It is not so difficult, in the B2C space, to persuade a consumer to switch to a more environmentally friendly brand of detergent, for instance. In the B2B space, the changes required are orders of magnitude greater and far more complex. Consider an importer that must now integrate slow shipping into their business model, a national food retailer whose packaging must all be switched to reusable, recyclable or biodegradable materials, or a manufacturer who must now design their products with the circular economy in mind (especially with the new ‘right to repair’ laws set to become part of the UK’s regulatory regime).
The road to sustainability for these businesses is not a simple one, and it will be paved with operational complexity. It will take skilled PR professionals to communicate the rationale behind the steps businesses are taking, and garner support among the public and the media.
Greenwashing: how to damage your business and the planet in one fell swoop!
In short, greenwashing involves misleading the public about a brand’s commitment to the environment. Responsible PR professionals know well the risks of greenwashing: negative publicity, trending on Twitter for all the wrong reasons, severe brand and reputational damage, and a loss of confidence and trust from investors and stakeholders.
Communications around sustainability should seek to avoid generic terms like “eco-friendly” and “green”, and instead define in clear terms what the business is doing to improve its impacts on the planet. For any environmental claim, transparency is crucial. Reporting on environmental impacts is key, and compliance-level changes should never be promoted as more than what they really represent.
Where an in-house marketer may feel pressure to develop materials that promote their company in a ‘green’ light, an external PR agency will seek to guard its own reputation and the CIPR membership of its staff through diligence in sustainability communications. We can ask the difficult questions of C-level executives – before they are asked by a journalist or a customer.
Appointing external PR practitioners whose job is to be aware of current affairs, as well as the landscape of the national and business press, means gaining a truer perception of what your messaging to the media and your customers should really contain. A strategic PR plan will include provision for how each step in the transition is communicated and amplified, seeking positive and appropriate media coverage that builds trust and understanding.
Embracing new ways of thinking and doing
Restoring our Earth means innovating for powerful change. Brands that have invested in developing emerging technologies or drastically changing their ways of working will lead this charge.

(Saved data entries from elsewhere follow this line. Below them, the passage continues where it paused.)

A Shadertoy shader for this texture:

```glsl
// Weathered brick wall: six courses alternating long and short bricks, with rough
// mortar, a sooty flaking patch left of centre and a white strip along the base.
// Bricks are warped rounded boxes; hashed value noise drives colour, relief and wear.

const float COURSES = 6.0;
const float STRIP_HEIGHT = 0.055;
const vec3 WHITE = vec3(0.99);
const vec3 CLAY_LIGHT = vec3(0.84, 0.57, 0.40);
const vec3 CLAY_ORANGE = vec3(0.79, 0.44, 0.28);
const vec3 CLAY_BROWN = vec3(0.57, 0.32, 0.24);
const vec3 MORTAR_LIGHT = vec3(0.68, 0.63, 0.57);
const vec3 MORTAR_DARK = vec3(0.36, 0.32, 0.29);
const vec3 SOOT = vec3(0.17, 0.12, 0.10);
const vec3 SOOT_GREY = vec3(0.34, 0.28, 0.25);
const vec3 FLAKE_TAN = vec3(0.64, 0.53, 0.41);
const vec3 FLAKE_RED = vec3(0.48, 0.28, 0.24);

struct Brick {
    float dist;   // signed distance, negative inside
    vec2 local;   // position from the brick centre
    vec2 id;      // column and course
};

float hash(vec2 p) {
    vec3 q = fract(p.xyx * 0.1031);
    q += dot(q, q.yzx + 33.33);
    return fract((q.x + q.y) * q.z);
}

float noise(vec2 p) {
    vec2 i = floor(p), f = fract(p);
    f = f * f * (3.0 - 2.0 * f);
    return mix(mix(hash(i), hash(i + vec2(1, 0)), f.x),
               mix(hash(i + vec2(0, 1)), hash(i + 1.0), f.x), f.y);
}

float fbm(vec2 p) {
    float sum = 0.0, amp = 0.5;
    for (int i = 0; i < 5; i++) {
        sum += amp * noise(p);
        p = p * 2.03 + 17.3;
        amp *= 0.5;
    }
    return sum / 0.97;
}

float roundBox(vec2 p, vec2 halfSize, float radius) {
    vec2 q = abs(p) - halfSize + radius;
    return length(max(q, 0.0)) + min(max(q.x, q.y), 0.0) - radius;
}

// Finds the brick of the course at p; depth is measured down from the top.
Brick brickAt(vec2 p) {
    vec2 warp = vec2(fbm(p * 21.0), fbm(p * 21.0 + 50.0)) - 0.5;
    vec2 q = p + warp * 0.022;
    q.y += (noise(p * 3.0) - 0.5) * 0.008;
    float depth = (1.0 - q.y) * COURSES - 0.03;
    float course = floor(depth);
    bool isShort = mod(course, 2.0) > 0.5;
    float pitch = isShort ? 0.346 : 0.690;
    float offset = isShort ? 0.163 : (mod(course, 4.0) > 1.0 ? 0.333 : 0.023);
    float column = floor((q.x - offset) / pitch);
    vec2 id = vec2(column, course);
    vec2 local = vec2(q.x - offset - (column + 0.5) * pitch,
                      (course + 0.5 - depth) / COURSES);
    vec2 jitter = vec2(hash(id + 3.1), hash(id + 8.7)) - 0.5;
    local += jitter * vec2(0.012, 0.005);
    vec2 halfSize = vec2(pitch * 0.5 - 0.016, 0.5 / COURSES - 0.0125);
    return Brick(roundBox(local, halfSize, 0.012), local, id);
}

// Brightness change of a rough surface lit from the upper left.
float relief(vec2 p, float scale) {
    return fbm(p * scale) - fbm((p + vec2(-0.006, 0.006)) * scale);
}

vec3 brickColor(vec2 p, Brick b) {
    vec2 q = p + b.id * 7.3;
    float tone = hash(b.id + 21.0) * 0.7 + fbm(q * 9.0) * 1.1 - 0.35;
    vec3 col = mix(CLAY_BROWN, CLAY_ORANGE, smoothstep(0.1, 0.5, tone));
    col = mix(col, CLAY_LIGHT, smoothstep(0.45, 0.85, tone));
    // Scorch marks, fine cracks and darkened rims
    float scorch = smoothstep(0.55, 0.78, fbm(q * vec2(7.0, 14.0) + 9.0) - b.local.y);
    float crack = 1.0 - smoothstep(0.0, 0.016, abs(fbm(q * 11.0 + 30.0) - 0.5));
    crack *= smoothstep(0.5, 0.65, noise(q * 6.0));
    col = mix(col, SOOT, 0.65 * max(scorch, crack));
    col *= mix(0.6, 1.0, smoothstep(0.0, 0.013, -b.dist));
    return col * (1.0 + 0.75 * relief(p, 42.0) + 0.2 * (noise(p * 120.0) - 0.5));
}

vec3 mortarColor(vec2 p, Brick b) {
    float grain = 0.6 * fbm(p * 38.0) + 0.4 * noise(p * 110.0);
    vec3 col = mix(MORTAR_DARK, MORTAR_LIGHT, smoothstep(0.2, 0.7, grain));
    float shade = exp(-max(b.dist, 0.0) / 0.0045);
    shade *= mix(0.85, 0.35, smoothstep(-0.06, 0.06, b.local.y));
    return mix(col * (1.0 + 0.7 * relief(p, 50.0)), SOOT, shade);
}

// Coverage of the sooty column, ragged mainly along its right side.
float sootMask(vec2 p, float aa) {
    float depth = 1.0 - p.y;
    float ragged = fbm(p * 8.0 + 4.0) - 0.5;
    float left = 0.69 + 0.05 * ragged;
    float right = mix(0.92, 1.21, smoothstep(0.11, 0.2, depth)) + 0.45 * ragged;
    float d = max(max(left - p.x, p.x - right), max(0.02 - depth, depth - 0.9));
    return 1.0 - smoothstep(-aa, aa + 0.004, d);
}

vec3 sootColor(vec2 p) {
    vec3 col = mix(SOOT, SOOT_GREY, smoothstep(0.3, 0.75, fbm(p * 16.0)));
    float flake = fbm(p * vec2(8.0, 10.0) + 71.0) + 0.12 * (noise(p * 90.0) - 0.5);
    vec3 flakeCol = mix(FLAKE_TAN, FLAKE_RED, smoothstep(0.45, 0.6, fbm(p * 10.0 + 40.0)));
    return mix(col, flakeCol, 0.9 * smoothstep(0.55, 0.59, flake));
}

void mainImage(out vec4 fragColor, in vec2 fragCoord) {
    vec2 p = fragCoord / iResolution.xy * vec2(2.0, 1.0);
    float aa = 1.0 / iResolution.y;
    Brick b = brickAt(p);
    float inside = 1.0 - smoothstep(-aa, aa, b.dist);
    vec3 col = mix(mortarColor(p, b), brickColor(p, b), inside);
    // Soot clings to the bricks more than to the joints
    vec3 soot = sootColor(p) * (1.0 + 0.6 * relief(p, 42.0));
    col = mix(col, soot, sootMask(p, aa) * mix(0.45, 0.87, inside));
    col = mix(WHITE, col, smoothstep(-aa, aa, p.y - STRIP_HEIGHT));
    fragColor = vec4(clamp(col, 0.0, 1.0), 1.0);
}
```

However, without credibility and brand presence, all this innovation will translate into scant results for the planet. Whether your business is ahead of the curve, or still catching up, PR has an incredibly important role to play in the perception and adoption of change.
For large companies in professional services, fast moving consumer goods or industrial sectors, it is unlikely that these changes will happen overnight. For brands in transition, careful and intelligent communication is especially key. Your PR strategy should include provision for building trust at every step in your business’ unique pathway to sustainability.
For those brands that have made significant investments in becoming more sustainable, there is a different challenge: to rise above the noise and ‘green fatigue’ created by competitors. The brands that fare well in 2021, no matter what point they are at in their transition, will be the ones that value the power of communication.